Luckily for fans this Redemption/Kino Lorber Blu-ray release of The Erotic Rites of Frankenstein has been mastered in high definition from the original 35mm negative and presents the film in its original 2.35:1 aspect ratio making it quite probably the definitive edition. The transfer looks very good with much more detail than I remember from past discs with the night scenes noticeably brighter (and therefore understandable) than in the past. Having these day-for-night scenes looking as they should is almost reason enough to see this version. As the co-author of Obsession: The Films of Jess Franco Video Watchdog editor Tim Lucas is a perfect choice for the disc's only substantial extra, the aforementioned commentary track, on which he smoothly guides the viewer through the Franco Frankenstein experience. He talks about aspects of the film's conception and production from the
the various actors' histories with Franco, the methods the director used to
maximize his time as well as Lucas' musings about how this film fits into the
history of Frankenstein cinema.
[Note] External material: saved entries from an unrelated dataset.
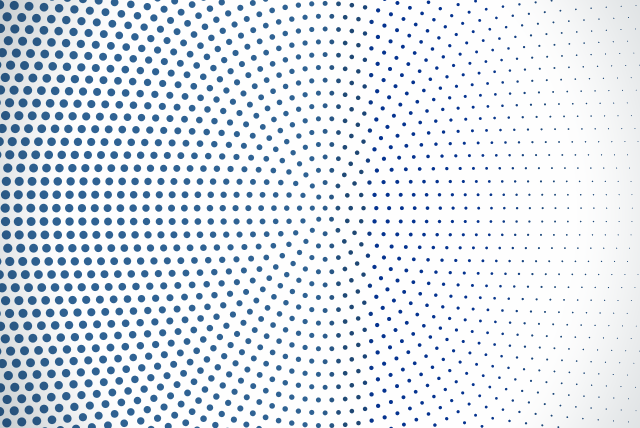
Give the GLSL for this background, as a WebGL 2 fragment shader.

```glsl
#version 300 es
precision highp float;
// Halftone burst: concentric rings of blue dots on a white ground. Ring k holds
// 6k evenly spaced dots, found by rounding polar coordinates to the nearest dot;
// size and colour follow each dot's horizontal place, and the sides are shaded.

uniform vec2 u_resolution;
out vec4 fragColor;

const float TAU = 6.2831853;
const float RING_STEP = 0.0299;               // ring spacing, in canvas heights
const vec2 BURST_CENTER = vec2(0.508, 0.5137); // fraction of the canvas

const vec3 PAPER = vec3(0.995);
const vec3 STEEL = vec3(0.185, 0.385, 0.575);
const vec3 NAVY = vec3(0.12, 0.28, 0.45);
const vec3 COBALT = vec3(0.02, 0.20, 0.56);
const vec3 SLATE = vec3(0.12, 0.29, 0.48);

// Centre of the ring dot nearest to p, relative to the burst centre.
vec2 nearestDot(vec2 p, float ringStep) {
    float ring = round(length(p) / ringStep);
    if (ring < 0.5) return vec2(0.0);
    float arc = TAU / (6.0 * ring);
    float angle = round(atan(p.y, p.x) / arc) * arc;
    return ring * ringStep * vec2(cos(angle), sin(angle));
}

// Dots shrink steadily from left to right.
float dotRadius(float across) {
    return max(0.0108 - 0.0100 * across, 0.0005);
}

// Steel at left, a narrow navy band, cobalt, then slate at far right.
vec3 dotColor(float across) {
    vec3 color = mix(STEEL, NAVY, smoothstep(0.49, 0.55, across));
    color = mix(color, COBALT, smoothstep(0.565, 0.585, across));
    return mix(color, SLATE, smoothstep(0.74, 0.86, across));
}

// Soft coverage of a disc, with an edge about one pixel wide.
float discMask(float dist, float radius, float pixel) {
    return clamp((radius - dist) / pixel + 0.5, 0.0, 1.0);
}

// Shading that gathers at the sides and corners, stronger on the left.
vec3 sideShade(vec2 uv) {
    float reach = length((uv - 0.5) * vec2(2.0, 1.15));
    float amount = smoothstep(0.78, 1.25, reach);
    float strength = mix(0.22, 0.12, smoothstep(0.3, 0.7, uv.x));
    return 1.0 - amount * strength * vec3(1.1, 0.98, 0.92);
}

void main() {
    vec2 uv = gl_FragCoord.xy / u_resolution;
    float aspect = u_resolution.x / u_resolution.y;
    float pixel = 1.0 / u_resolution.y;

    // Find the dot and its place across the canvas.
    vec2 p = (uv - BURST_CENTER) * vec2(aspect, 1.0);
    vec2 center = nearestDot(p, RING_STEP);
    float across = clamp(BURST_CENTER.x + center.x / aspect, 0.0, 1.0);

    // Lay the dot on the paper, then shade the sides.
    float mask = discMask(distance(p, center), dotRadius(across), pixel);
    vec3 color = mix(PAPER, dotColor(across), mask);
    fragColor = vec4(color * sideShade(uv), 1.0);
}
```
In fact, Lucas has so much information
seemingly at his fingertips that the film's 74 minute running time starts to
feel too brief to allow it all to be related! Even if you find this film to be a terrible,
slapdash affair I urge you to give this commentary a listen. I suspect it will
open your eyes to the joys of not just this film but to a good portion of Jess
Franco's filmography. As an extra kind of extra the original French trailer for
the film is also included on the disc which has a Tim Lucas commentary on it as
well! He really did have more information than the film allowed!